Weekly Economic Commentary


Playing Waiting Game In Quiet Data Week

It’s a quiet week for domestic data this week, providing a moment of calm before the March quarter inflation report is dropped next week. This release has the potential to cause some disruption in markets as the inflation print will likely be the deciding factor in the Reserve Bank’s (RBA) May policy decision. Markets are currently pricing little chance of another hike in May, meaning an upside surprise to inflation could prompt some outsized moves in market pricing.

The minutes from the RBA’s April meeting are due out tomorrow and will be the focus this week. Given Governor Lowe made a speech following April’s decision detailing the Board’s deliberations, the minutes are unlikely to break new ground. However, they will provide some crucial insight into how the RBA will interpret next week’s consumer price index (CPI) report, as well as the other key data already released.

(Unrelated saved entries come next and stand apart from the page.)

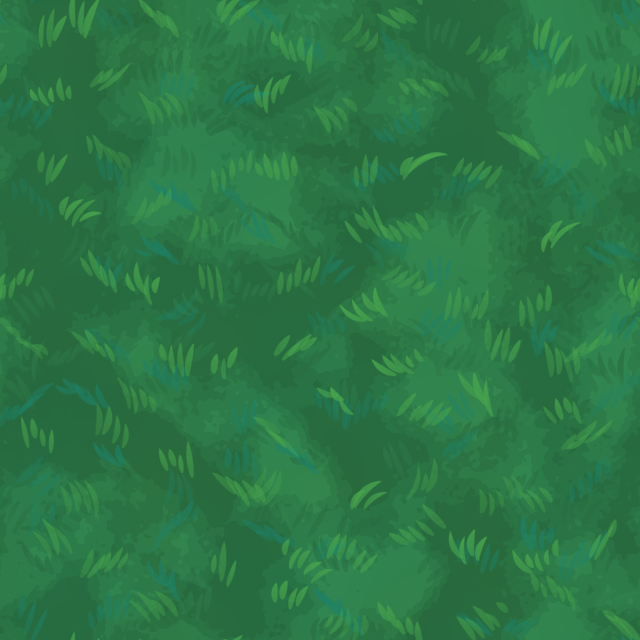
Write a Shadertoy shader that draws this texture.

```glsl
const vec3 DEEP_GREEN  = vec3(0.155, 0.418, 0.247);
const vec3 SHADE_GREEN = vec3(0.163, 0.450, 0.265);
const vec3 MID_GREEN   = vec3(0.176, 0.484, 0.286);
const vec3 LIGHT_GREEN = vec3(0.193, 0.518, 0.306);
const vec3 BLADE_GREEN = vec3(0.280, 0.645, 0.300);
const vec3 BLADE_TEAL  = vec3(0.110, 0.510, 0.415);

const float PATCH_REPEATS = 5.0;
const vec3  PATCH_LEVELS  = vec3(-0.11, 0.075, 0.28);
const float PATCH_SOFTNESS = 0.012;
const float BLADE_LENGTH  = 0.052;
const float BLADE_WIDTH   = 0.0050;
const float BLADE_SPACING = 0.0138;
const float BLADE_SOFTNESS = 0.0006;
const float MAX_LEAN      = 0.95;
const float MAX_ROW_SLOPE = 0.7;
const int   MAX_BLADES    = 5;

// Integer hash: three random values per cell and seed
vec3 hash3(vec2 cell, float seed) {
    uvec3 v = uvec3(cell, seed) * 1664525u + 1013904223u;
    v.x += v.y * v.z; v.y += v.z * v.x; v.z += v.x * v.y;
    v ^= v >> 16u;
    v.x += v.y * v.z; v.y += v.z * v.x; v.z += v.x * v.y;
    return vec3(v >> 8u) / 16777216.0;
}

float cornerSlope(vec2 cell, vec2 offset, float repeats, float seed) {
    float angle = 6.28318 * hash3(mod(cell, repeats), seed).x;
    return dot(vec2(cos(angle), sin(angle)), offset);
}

// Gradient noise that wraps after a whole number of repeats
float noise(vec2 uv, float repeats, float seed) {
    vec2 p = uv * repeats, c = floor(p), f = p - c;
    vec2 s = f * f * f * (f * (f * 6.0 - 15.0) + 10.0);
    vec2 e = vec2(1.0, 0.0);
    float low  = mix(cornerSlope(c, f, repeats, seed),
                     cornerSlope(c + e.xy, f - e.xy, repeats, seed), s.x);
    float high = mix(cornerSlope(c + e.yx, f - e.yx, repeats, seed),
                     cornerSlope(c + e.xx, f - e.xx, repeats, seed), s.x);
    return mix(low, high, s.y);
}

// Flat painted patches with ragged borders
vec3 meadow(vec2 uv) {
    float ragged = 0.16 * noise(uv, 44.0, 4.0) + 0.14 * noise(uv, 96.0, 5.0);
    float field = noise(uv, PATCH_REPEATS, 1.0)
                + 0.60 * noise(uv, PATCH_REPEATS * 2.0, 2.0)
                + 0.25 * noise(uv, PATCH_REPEATS * 4.0, 3.0) + ragged;
    vec3 level = smoothstep(PATCH_LEVELS - PATCH_SOFTNESS,
                            PATCH_LEVELS + PATCH_SOFTNESS, vec3(field));
    vec3 color = mix(DEEP_GREEN, SHADE_GREEN, level.x);
    color = mix(color, MID_GREEN, level.y);
    color = mix(color, LIGHT_GREEN, level.z);
    float wash = noise(uv, 7.0, 6.0);
    return color * (1.0 + 0.03 * wash) + vec3(-0.012, 0.0, 0.014) * noise(uv, 6.0, 7.0);
}

// Slender curved stroke, rounded below and pointed above; returns coverage
float blade(vec2 p, float len, float width, float bend) {
    float t = p.y / len + 0.5;
    if (t <= 0.0 || t >= 1.0) return 0.0;
    float halfWidth = width * 1.9 * sqrt(t) * (1.0 - t * t);
    float across = abs(p.x - bend * len * (t - 0.5) * (t - 0.5)) - halfWidth;
    float soft = BLADE_SOFTNESS + 0.5 / iResolution.y;
    float ends = smoothstep(0.0, 0.06, t) * (1.0 - smoothstep(0.92, 1.0, t));
    return ends * (1.0 - smoothstep(-soft, soft, across)) * mix(0.7, 1.0, t);
}

// One layer of scattered tufts, each a short row of leaning blades
vec3 tufts(vec3 color, vec2 uv, vec3 tint, float repeats,
           float presence, float opacity, float seed) {
    vec2 home = floor(uv * repeats);
    for (int y = -1; y <= 1; y++)
    for (int x = -1; x <= 1; x++) {
        vec2 cell = home + vec2(x, y);
        vec2 id = mod(cell, repeats);
        vec3 place = hash3(id, seed);
        vec3 style = hash3(id, seed + 1.0);
        if (place.z > presence) continue;
        vec2 p = uv - (cell + 0.15 + 0.7 * place.xy) / repeats;
        float count = 3.0 + floor(style.x * 2.99);
        float lean = MAX_LEAN * (2.0 * style.y - 1.0);
        float rowSlope = MAX_ROW_SLOPE * (2.0 * fract(style.x * 7.0) - 1.0);
        for (int i = 0; i < MAX_BLADES; i++) {
            if (float(i) >= count) break;
            vec3 vary = hash3(id, seed + 2.0 + float(i));
            float side = float(i) - 0.5 * (count - 1.0);
            float angle = lean + 0.16 * side * (style.z * 2.0 - 0.6) + 0.3 * (vary.x - 0.5);
            vec2 q = p - vec2(side * BLADE_SPACING,
                              side * BLADE_SPACING * rowSlope + 0.016 * (vary.y - 0.5));
            float c = cos(angle), s = sin(angle);
            q = vec2(c * q.x - s * q.y, s * q.x + c * q.y);
            float len = BLADE_LENGTH * mix(0.55, 1.3, vary.z) * mix(1.1, 0.75, style.x);
            float cover = blade(q, len, BLADE_WIDTH * mix(0.75, 1.15, vary.y),
                                1.1 * (style.z - 0.5));
            float strength = opacity * mix(0.5, 1.0, style.z) * mix(0.7, 1.0, vary.x);
            color = mix(color, tint, cover * strength);
        }
    }
    return color;
}

void mainImage(out vec4 fragColor, in vec2 fragCoord) {
    vec2 uv = fragCoord / iResolution.xy;
    vec3 color = meadow(uv);
    // Faint undergrowth, then teal and bright tufts
    color = tufts(color, uv, DEEP_GREEN, 13.0, 0.70, 0.75, 20.0);
    color = tufts(color, uv, LIGHT_GREEN, 12.0, 0.45, 0.55, 40.0);
    color = tufts(color, uv, BLADE_TEAL, 9.0, 0.68, 0.80, 60.0);
    color = tufts(color, uv, BLADE_GREEN, 10.0, 0.80, 0.98, 80.0);
    fragColor = vec4(color, 1.0);
}
```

The RBA made it clear in the April statement and in Governor Lowe’s speech that the Board is aiming to bring inflation back to target “within a reasonable timeframe” while “keeping the economy on an even keel”. When queried on what constitutes “a reasonable timeframe”, Governor Lowe explicitly stated that the Board was aiming to return inflation to the top of the 2‑3% target band by mid-2025. In defending this objective, Lowe added that the Board was willing to accept slower progress on inflation relative to some other major central banks, to preserve the strength of the labour market.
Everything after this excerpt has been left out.